The episode that stood out to me is one where Victoria shares the challenges, surprises and inner struggles of creating entrepreneurship podcasts. The biggest takeaway is that even though there’s no straight-up business plan, a podcast can open many doors. She talks about how you get to develop amazing skills including interviewing, audio production, branding, promotion and marketing. Also, you get to build a fantastic network.

Entrepreneurship Podcasts: African tech conversations with Andile Masuku

African Tech Conversations

The African Tech Conversations series features relaxed in-depth chats on technology in Africa. Andile Masuku hosts leading entrepreneurs, innovators and thought leaders who are intimately involved in Africa’s tech scene. He holds brief and not so brief conversations with various individuals from founders to angel investors who offer insights on what it’s like to operate in Africa.

One episode you must listen to is where Andile interviews Chad Larson. He is one of the three founders of the Kenyan solar power start-up M-KOPA Solar. He talks about his position as the company’s Finance Director and how he and his co-founders help each other when they are feeling low.

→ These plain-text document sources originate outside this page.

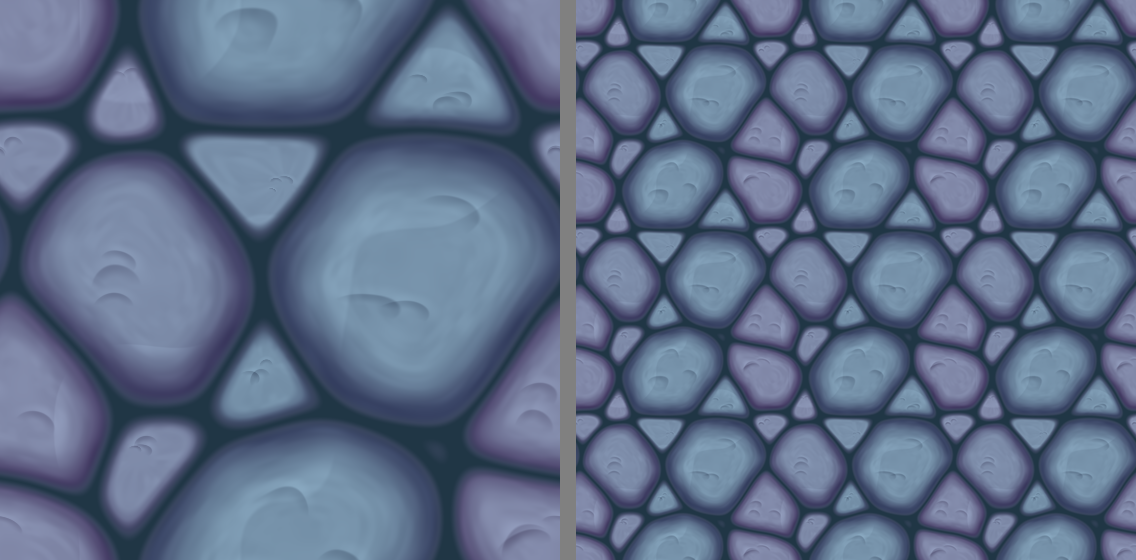
Left, the tile; right, the same tile 3 across and 3 down.
Write a three.js fragment shader that draws this texture.

```glsl
// Painted blue-violet cobblestones with rounded edges, soft chips and dark teal joints, tiling.
#define SEED 3.0
#define JITTER 0.08
#define WARP 0.03
#define ROUNDING 60.0
#define CHIP_DEPTH 0.085
#define STROKES 0.035
#define MORTAR vec3(0.125, 0.21, 0.27)
#define SHADOW vec3(0.225, 0.275, 0.37)
#define RIM vec3(0.24, 0.245, 0.39)
#define BODY vec3(0.33, 0.35, 0.485)
#define MIDTONE vec3(0.41, 0.46, 0.58)
#define LIGHT vec3(0.485, 0.555, 0.665)

varying vec2 vUv;

vec2 hash2(vec2 p) {
  vec3 q = fract(p.xyx * vec3(0.1031, 0.1030, 0.0973));
  q += dot(q, q.yzx + 33.33);
  return fract((q.xx + q.yz) * q.zy);
}

// Value noise that wraps after a whole number of cells
vec2 noise2(vec2 p, float period) {
  vec2 i = floor(p), f = fract(p);
  f = f * f * f * (f * (f * 6.0 - 15.0) + 10.0);
  vec2 a = mod(i, period), b = mod(i + 1.0, period);
  return mix(mix(hash2(a), hash2(vec2(b.x, a.y)), f.x),
             mix(hash2(vec2(a.x, b.y)), hash2(b), f.x), f.y);
}

vec2 wrapDelta(vec2 d) { return d - floor(d + 0.5); }

// Centre (xy) and power weight (z): four boulders, then fillers in the gaps between them
vec3 stoneAt(float id) {
  float kind = floor((id + 0.5) / 4.0);
  float cell = id - 4.0 * kind;
  float row = floor((cell + 0.5) / 2.0);
  vec2 centre = vec2(0.5 * (cell - 2.0 * row) + 0.25 * row, 0.5 * row);
  float size = fract(id * 0.618);
  float weight = mix(0.04, 0.085, size);
  if (kind > 0.5) {
    centre += kind < 1.5 ? vec2(0.25, 0.1875) : vec2(0.0, 0.3125);
    weight = mix(-0.02, 0.045, size);
  }
  centre += JITTER * (hash2(vec2(id, SEED)) - 0.5);
  return vec3(fract(centre), weight);
}

// Crescent dents: dark inside the upper lip, lit just outside it
float chips(vec2 q, float id) {
  float shade = 0.0;
  for (int n = 0; n < 3; n++) {
    vec2 key = vec2(id * 3.0 + float(n), SEED + 20.0);
    vec2 place = hash2(key), form = hash2(key + 41.0);
    vec2 v = (q - 1.1 * (place - 0.5)) / mix(0.14, 0.36, form.x);
    v.y *= 1.0 + 0.6 * form.y;
    float r = length(v);
    float lip = max(dot(v, normalize(vec2(form.y - 0.3, 0.6))) / max(r, 0.001), 0.0);
    float inside = smoothstep(0.35, 0.95, r) * (1.0 - smoothstep(0.95, 1.08, r));
    float outside = smoothstep(0.98, 1.1, r) * (1.0 - smoothstep(1.1, 1.7, r));
    shade += lip * (0.4 * outside - inside);
  }
  return shade;
}

void main() {
  vec2 p = vUv + WARP * (noise2(vUv * 5.0, 5.0) - 0.5);

  // Owning stone of the power diagram
  float id = 0.0, power = 9.0;
  vec3 own = vec3(0.0);
  vec2 local = vec2(0.0);
  for (int k = 0; k < 12; k++) {
    vec3 s = stoneAt(float(k));
    vec2 d = wrapDelta(p - s.xy);
    float w = dot(d, d) - s.z;
    if (w < power) { power = w; id = float(k); own = s; local = d; }
  }

  // Rounded distance to the outline, and the size of the stone
  float sum = 0.0, radius = 0.2;
  for (int k = 0; k < 12; k++) {
    vec3 s = stoneAt(float(k));
    vec2 base = wrapDelta(s.xy - own.xy);
    for (int y = -1; y <= 1; y++) for (int x = -1; x <= 1; x++) {
      vec2 span = base + vec2(float(x), float(y));
      float gap = length(span);
      if (gap > 0.001) {
        vec2 d = local - span;
        sum += exp(-ROUNDING * (dot(d, d) - s.z - power) / (2.0 * gap));
        radius = min(radius, (gap * gap + own.z - s.z) / (2.0 * gap));
      }
    }
  }
  float depth = -log(max(sum, 1e-9)) / ROUNDING;
  radius = max(radius, 0.03);
  float t = depth / radius;
  vec2 q = local / radius;

  // Tonal ramp from violet rim to pale crown
  vec2 blotch = noise2(p * 8.0, 8.0) - 0.5;
  float tone = t + 0.1 * blotch.x + 0.05 * dot(q, vec2(-0.4, 0.8));
  vec3 col = mix(RIM, BODY, smoothstep(0.08, 0.24, tone));
  col = mix(col, MIDTONE, smoothstep(0.19, 0.36, tone));
  col = mix(col, LIGHT, smoothstep(0.32, 0.54, tone));

  // Chips, ledges and brush strokes that follow the outline
  float crown = smoothstep(0.25, 0.5, t);
  float shade = CHIP_DEPTH * chips(q + 0.3 * blotch, id);
  float ledge = noise2(p * 4.0, 4.0).y - 0.5;
  shade += 0.04 * smoothstep(0.0, 0.02, ledge) * (1.0 - smoothstep(0.02, 0.2, ledge));
  shade *= crown;
  float turn = atan(local.y, local.x) / 6.2832 + 0.5;
  float stroke = noise2(vec2(turn * 24.0, depth * 90.0), 24.0).x - 0.5;
  shade += STROKES * stroke * smoothstep(0.2, 0.6, length(q));
  shade += 0.02 * (noise2(p * 20.0, 20.0).x - 0.5);
  col += shade * vec3(0.85, 1.0, 1.0);

  // Each stone leans to violet or teal
  float lean = hash2(vec2(id, SEED + 7.0)).x - 0.5;
  col += lean * vec3(-0.05, 0.035, 0.0);

  // Joints
  col = mix(SHADOW, col, smoothstep(0.005, 0.024, depth));
  col = mix(MORTAR, col, smoothstep(-0.001, 0.012, depth));
  gl_FragColor = vec4(col, 1.0);
}
```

This has seen them grow to a $1 billion company. They provide pay-as-you-go energy to off-grid homes. Chad speaks on life in Nairobi with his wife and three boys since the company launched in 2011 and his previous life as a banker at the Bank of America.

Knowledge bandits podcast

Knowledge Bandits

This is a weekly podcast where Arum Galadima interviews Africa-focused entrepreneurs on the continent and in the diaspora. Knowledge Bandits aims to inspire African entrepreneurs all over the world to take their next leap. It features the latest on African startups, innovation, technology and entrepreneur news. New episodes air every Thursday.

An episode that I would recommend you to listen to where Arum interviews Alex Mativo, a young entrepreneur who is running three businesses. Alex talks about E-LAB, a company aimed at eradicating electronic waste in Africa. They do this by transforming the waste into products for the fashion and interior design industry. He is the recipient of the Queen’s Young Leaders Award.

Alex also talks about Nanasi which helps businesses and brands sell on social networks using a single platform. Lastly, he touches briefly on his third company Ethnic Brand. It lets fashion brands contract a physical factory to produce their products, all through the use of a smartphone.

Entrepreneurship podcasts are a good way to gain motivation, insight and entertainment for any entrepreneur out there. I find listening to people on similar journeys very inspiring and eye-opening. These are the few African based podcasts that stood out to me. Comment below and share the entrepreneurship podcasts that you listen to.